In the listing below, find every line containing "scale" and copy it out.

# [Supplied records]

----------------

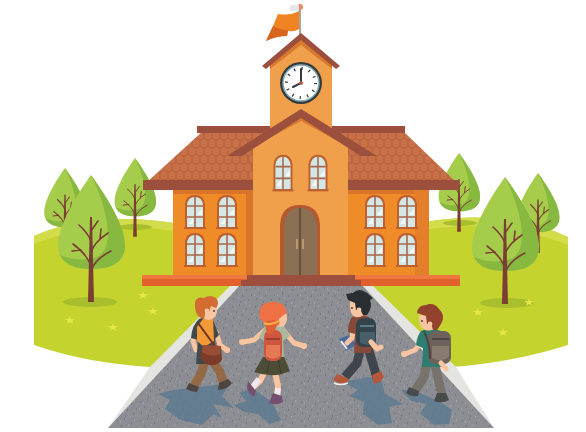
<!DOCTYPE html>
<html lang="en">
<head>
<meta charset="utf-8">
<title>Children walking to school</title>
<style>
:root{--wall:#ef8c28;--wall-light:#f0a04b;--roof:#c87147;--trim:#9c4f3c;--step:#e2602c;--grass:#c5d32f;--leaf:#a6cc4b;--leaf-dark:#87b840;--trunk:#7a3f32;--road:#8d8e93;--glass:#d3e8e6;--skin:#f8c5a0;--shade:#58788f;--ink:#34393d}
html,body{margin:0;background:#fff;overflow:hidden}
svg{display:block}
.wall{fill:var(--wall)}.wall-light{fill:var(--wall-light)}.trim{fill:var(--trim)}.step{fill:var(--step)}
.grass{fill:var(--grass)}.skin{fill:var(--skin)}.ink{fill:var(--ink)}
.shade{fill:var(--shade);opacity:.75}
.branch{fill:none;stroke:var(--trunk);stroke-width:1.6;stroke-linecap:round}
.arm{fill:none;stroke:var(--skin);stroke-width:5;stroke-linecap:round;stroke-linejoin:round}
.leg{fill:none;stroke-width:9;stroke-linejoin:round}
.star{fill:#e6e64a}
</style>
</head>
<body>
<svg width="586" height="432" viewBox="0 0 586 432" role="img" aria-label="Four children with school bags walk up a road to an orange schoolhouse">
<defs>
<pattern id="tiles" width="16" height="16" patternUnits="userSpaceOnUse" x="4" y="4">
<rect width="16" height="16" fill="#c87147"/>
<path d="M0 0v5q0 3 4 3t4-3V0M8 0v5q0 3 4 3t4-3V0M-4 8v5q0 3 4 3t4-3V8M4 8v5q0 3 4 3t4-3V8M12 8v5q0 3 4 3" fill="none" stroke="#b56040" stroke-width=".9"/>
</pattern>
<pattern id="asphalt" width="23" height="19" patternUnits="userSpaceOnUse">
<rect width="23" height="19" fill="#8d8e93"/>
<path d="M2 3h1M9 1h1M16 5h1M21 10h1M6 8h1M12 11h1M3 14h1M18 15h1M10 17h1" stroke="#64666c" stroke-width="1.2"/>
<path d="M5 4h1M13 7h1M19 2h1M8 13h1M15 18h1M1 10h1" stroke="#aeb0b4" stroke-width="1.2"/>
</pattern>
<g id="window">
<path d="M-10 16V-8Q-9-17 0-17T10-8V16z" fill="#bd5f2f"/>
<path d="M-8 15V-7Q-7-15 0-15T8-7V15z" fill="#d3e8e6"/>
<path d="M0-15V15M-8-6H8M-8 5H8" stroke="#a9664a" stroke-width="1.6"/>
<path d="M-7 12L-2 6V12zM2 3L7-3V3z" fill="#f1faf8"/>
<rect x="-11" y="15" width="22" height="2" fill="#bd5f2f"/>
</g>
<g id="tree">
<path d="M0 0C10 14 34 48 34 70C34 88 20 94 0 94S-33 88-33 70C-33 48-10 14 0 0z" fill="#a6cc4b"/>
<path d="M0 0C10 14 34 48 34 70C34 88 20 94 0 94Q-24 94-31 80Q-12 88 6 82C24 74 18 36 0 0z" fill="#87b840"/>
<path d="M-3 127L-1 42H1L3 127z" fill="#7a3f32"/>
<path class="branch" d="M0 92Q-3 80-18 69M-10 75L-19 76M0 78Q2 68 17 58M9 64L10 54M0 66Q-3 58-12 50M0 96Q4 84 20 76M0 56L7 46"/>
</g>
<path id="star" class="star" d="M0-4L1-1L5-1L2 1L3 4L0 2L-3 4L-2 1L-5-1L-1-1z"/>
<clipPath id="lawn-edge"><rect x="34" y="140" width="534" height="288"/></clipPath>
</defs>

<g id="lawn" clip-path="url(#lawn-edge)">
<path class="grass" d="M34 236Q94 210 180 224V275H425V222Q506 208 568 237V345Q515 362 452 367H150Q86 363 34 345z"/>
<path d="M34 236Q94 210 180 224V232Q100 218 34 244zM425 222Q506 208 568 237V245Q500 218 425 230z" fill="#d3dd4c"/>
<g fill="#a9be2d"><ellipse cx="90" cy="302" rx="27" ry="5"/><ellipse cx="507" cy="303" rx="27" ry="5"/><ellipse cx="460" cy="223" rx="17" ry="3"/><ellipse cx="135" cy="227" rx="17" ry="3"/></g>
<use href="#star" x="70" y="320"/><use href="#star" x="113" y="327"/><use href="#star" x="143" y="295"/><use href="#star" x="153" y="311"/><use href="#star" x="503" y="332"/><use href="#star" x="529" y="302"/><use href="#star" x="478" y="312"/>
</g>

<g id="trees">
<use href="#tree" transform="translate(65 168) scale(.63)"/>
<use href="#tree" transform="translate(135 158) scale(.62)"/>
<use href="#tree" transform="translate(459 153) scale(.62)"/>
<use href="#tree" transform="translate(538 173) scale(.63)"/>
<use href="#tree" transform="translate(91 175)"/>
<use href="#tree" transform="translate(505 177)"/>
</g>

<g id="road">
<path d="M232 284H371L456 367L494 428H108L150 367z" fill="#e4e5e1"/>
<path d="M241 284H361L494 428H108z" fill="url(#asphalt)"/>
</g>

<g id="school">
<g id="flag">
<path d="M300 8V36" stroke="#a9a3a0" stroke-width="2"/>
<circle cx="300" cy="7" r="3" fill="#e98b6a"/>
<path d="M299 11Q290 16 278 14L273 26L266 41Q276 36 287 36L288 31Q295 32 299 29z" fill="#f08322"/>
<path d="M273 26L266 41Q276 36 287 36L288 30Q280 30 273 26z" fill="#d8651f"/>
<path d="M290 5H299V11H290z" fill="#e8e6e6"/>
</g>
<g id="wings">
<rect class="wall" x="173" y="186" width="256" height="90"/>
<path d="M173 189H429V194H173zM246 189H254V276H246z" fill="#d8752a"/>
<path d="M415 189H429V276H415z" fill="#e57e2a"/>
<path d="M203 131H403L457 183H146z" fill="url(#tiles)"/>
<rect class="trim" x="197" y="126" width="208" height="7"/>
<rect class="trim" x="143" y="180" width="316" height="10"/>
</g>
<g id="tower">
<path class="wall-light" d="M270 62L301 37L332 62V130H270z"/>
<path d="M270 62L301 38L332 62V69L301 45L270 69z" fill="#d8792e"/>
<path class="trim" d="M301 33L340 66L336 69L301 40L266 69L262 66z"/>
<circle class="ink" cx="301" cy="83" r="21"/>
<circle cx="301" cy="83" r="18" fill="#fff" stroke="#81aab0" stroke-width="1.5"/>
<circle cx="301" cy="83" r="14.5" fill="none" stroke="#34393d" stroke-width="3" stroke-dasharray="1.2 6.4"/>
<path d="M301 69V83L293 87" fill="none" stroke="#34393d" stroke-width="2" stroke-linecap="round"/>
<circle cx="301" cy="83" r="2" fill="#b65c43"/>
</g>
<g id="entrance">
<path class="wall-light" d="M253 141L301 112L348 141V276H253z"/>
<path d="M253 139L301 111L348 139V147L301 121L253 147z" fill="#d8792e"/>
<path class="trim" d="M301 109L377 156H361L301 118L242 156H227z"/>
<use href="#window" transform="translate(283 173) scale(.95 1.08)"/>
<use href="#window" transform="translate(318 173) scale(.95 1.08)"/>
<path d="M280 276V225Q281 205 300 205T320 225V276z" fill="#b65830"/>
<path d="M284 276V226Q285 208 300 208T317 226V276z" fill="#8b7054"/>
<path d="M300 208V276" stroke="#594638" stroke-width="1.5"/>
<path d="M297 239V249M303 239V249" stroke="#d5b77b" stroke-width="1.2"/>
</g>
<g id="wing-windows">
<use href="#window" x="195" y="212"/><use href="#window" x="227" y="212"/><use href="#window" x="195" y="250"/><use href="#window" x="227" y="250"/>
<use href="#window" x="375" y="212"/><use href="#window" x="407" y="212"/><use href="#window" x="375" y="250"/><use href="#window" x="407" y="250"/>
</g>
<rect class="step" x="142" y="275" width="318" height="11"/>
<rect x="142" y="275" width="318" height="4" fill="#ee7840"/>
<path class="trim" d="M241 280H361V286H241zM247 275H355V280H247z"/>
</g>

<g id="shadows" class="shade">
<path d="M190 388Q175 389 158 394L170 400L165 409L180 420L202 425L214 414L222 418L213 404L234 408L222 396L229 386L216 385z"/>
<path d="M252 388L239 393L246 401L234 405L244 412L258 414L270 424L281 420L272 402z"/>
<path d="M342 382L358 390L349 396L364 402L363 414L378 425L392 423L389 407L403 404L385 394L381 380L368 377z"/>
<path d="M416 391L401 390L411 401L427 404L420 413L434 425L449 424L452 410L441 402z"/>
</g>

<g id="boy-with-satchel">
<path class="leg" d="M205 360L201 374L194 386M212 360L220 372L224 384" stroke="#936a45"/>
<path d="M189 383L199 387L197 392Q191 392 186 389zM219 383L228 379L232 383Q228 389 218 390z" fill="#4c4542"/>
<path class="arm" d="M197 327L193 341L196 350M216 332L220 345L227 350"/>
<path d="M199 319Q206 316 213 320L219 335L215 339L217 364H196L198 340L191 338Q192 325 199 319z" fill="#414a4b"/>
<path d="M203 319H213L214 341L204 347L197 341V327z" fill="#f29a37"/>
<path d="M198 323L217 349" stroke="#6f3323" stroke-width="2"/>
<path d="M203 345L221 346L222 360Q216 368 206 364L200 357z" fill="#7d3c2a"/>
<path d="M203 345L221 346L220 354Q212 358 202 352z" fill="#984e34"/>
<circle class="skin" cx="227" cy="350" r="3"/>
<path class="skin" d="M202 303H216L217 312Q215 320 208 320L202 318z"/>
<path d="M195 302Q197 296 204 298Q210 294 216 298Q220 303 216 308L211 306L209 312L206 309L204 319Q194 317 195 302z" fill="#d46c32"/>
<circle class="skin" cx="207" cy="311" r="2.4"/><circle class="ink" cx="214" cy="311" r=".9"/>
</g>

<g id="girl-with-backpack">
<path d="M265 371L260 381L252 388M275 373L278 386L277 396" fill="none" stroke="#f8c5a0" stroke-width="6"/>
<path d="M259 379L252 388M278 388L277 397" stroke="#efe7ec" stroke-width="6"/>
<path d="M248 381L256 391L254 397Q248 393 247 388zM273 393L282 396L283 402Q277 406 269 403z" fill="#75506e"/>
<path class="arm" d="M265 330L254 340L243 342M284 331L294 343L304 346"/>
<circle class="skin" cx="242" cy="342" r="3"/><circle class="skin" cx="304" cy="346" r="3"/>
<path d="M265 326Q275 322 284 326L290 336L283 341L284 360H264L265 342L259 337z" fill="#aab8a0"/>
<path d="M263 357H284L290 371Q274 379 254 372z" fill="#4d4c37"/>
<path d="M270 359L267 373M278 359L281 374" stroke="#393a2d"/>
<rect x="264" y="330" width="18" height="31" rx="7" fill="#cf563e"/>
<path d="M266 345H280V356Q273 361 266 356z" fill="#e57953"/>
<path d="M266 339H280" stroke="#9e3d32" stroke-width="2"/>
<path class="skin" d="M276 308L286 312Q289 321 284 326Q279 328 272 324z"/>
<path d="M260 318Q257 304 270 302Q284 300 287 313L281 317L279 325Q271 330 265 325Q264 321 260 318z" fill="#ef7045"/>
<path d="M267 321Q263 331 270 335Q279 330 275 320z" fill="#e15f39"/>
<path d="M264 323Q271 326 279 321" fill="none" stroke="#f6b23d" stroke-width="2"/>
<circle class="skin" cx="281" cy="320" r="2.2"/>
</g>

<g id="boy-with-book">
<path class="leg" d="M361 347L357 363L345 377M368 348L373 364L377 378" stroke="#3f444d"/>
<path d="M337 374L349 379L347 384Q339 384 333 380zM372 375L381 371L384 377Q380 383 374 384z" fill="#b4573c"/>
<path d="M334 383Q340 386 348 383" fill="none" stroke="#eee" stroke-width="1.5"/>
<path d="M339 339L349 335L356 345L346 351z" fill="#466b9c"/><path d="M341 341L347 349" stroke="#e9edf2" stroke-width="2"/>
<path class="arm" d="M354 326L352 338L347 343"/>
<path d="M352 317Q360 313 369 317L374 330L371 353H354L355 334L348 332Q348 323 352 317z" fill="#864939"/>
<rect x="356" y="318" width="20" height="29" rx="7" fill="#33434c"/>
<path d="M360 332H375V342Q369 347 360 343z" fill="#485f69"/>
<path d="M360 326H374" stroke="#607a83" stroke-width="2"/>
<path class="arm" d="M371 342L377 349L381 347"/>
<path class="skin" d="M350 301H363L366 313Q362 318 355 317Q349 314 350 301z"/>
<path d="M348 300L346 294L353 293Q359 287 367 293L373 298L370 300Q373 307 367 315H363L360 309L356 310L355 303z" fill="#292e33"/>
<circle class="skin" cx="359" cy="310" r="2.4"/><circle class="ink" cx="352" cy="308" r=".9"/>
</g>

<g id="boy-with-grey-pack">
<path class="leg" d="M427 361L424 377L415 391M434 361L438 378L442 395" stroke="#77736b"/>
<path d="M409 387L419 391L418 396Q411 397 406 393zM437 393L446 393L449 400Q442 404 434 401z" fill="#494a4c"/>
<path class="arm" d="M424 338L415 350L405 354"/>
<circle class="skin" cx="404" cy="354" r="3"/>
<path d="M421 331Q430 326 441 331L445 343L441 367H422L423 348L416 345Q417 336 421 331z" fill="#2f7c70"/>
<rect x="428" y="331" width="23" height="33" rx="7" fill="#6c625b"/>
<path d="M432 346H449V357Q442 363 432 358z" fill="#897b6f"/>
<path d="M432 339H449" stroke="#4b4542" stroke-width="2"/>
<path d="M424 331Q430 343 430 359" fill="none" stroke="#4b4542" stroke-width="2"/>
<path class="arm" d="M441 363L446 369"/>
<path class="skin" d="M419 315H434L437 326Q433 332 425 330Q418 327 419 315z"/>
<path d="M417 313Q418 305 426 305Q434 302 439 309Q446 315 441 324L437 330H433L431 323L427 324L426 316Z" fill="#93422d"/>
<circle class="skin" cx="430" cy="324" r="2.4"/><circle class="ink" cx="422" cy="321" r=".9"/>
</g>
</svg>
</body>
</html>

----------------

# [Result of this exercise]
<use href="#tree" transform="translate(65 168) scale(.63)"/>
<use href="#tree" transform="translate(135 158) scale(.62)"/>
<use href="#tree" transform="translate(459 153) scale(.62)"/>
<use href="#tree" transform="translate(538 173) scale(.63)"/>
<use href="#window" transform="translate(283 173) scale(.95 1.08)"/>
<use href="#window" transform="translate(318 173) scale(.95 1.08)"/>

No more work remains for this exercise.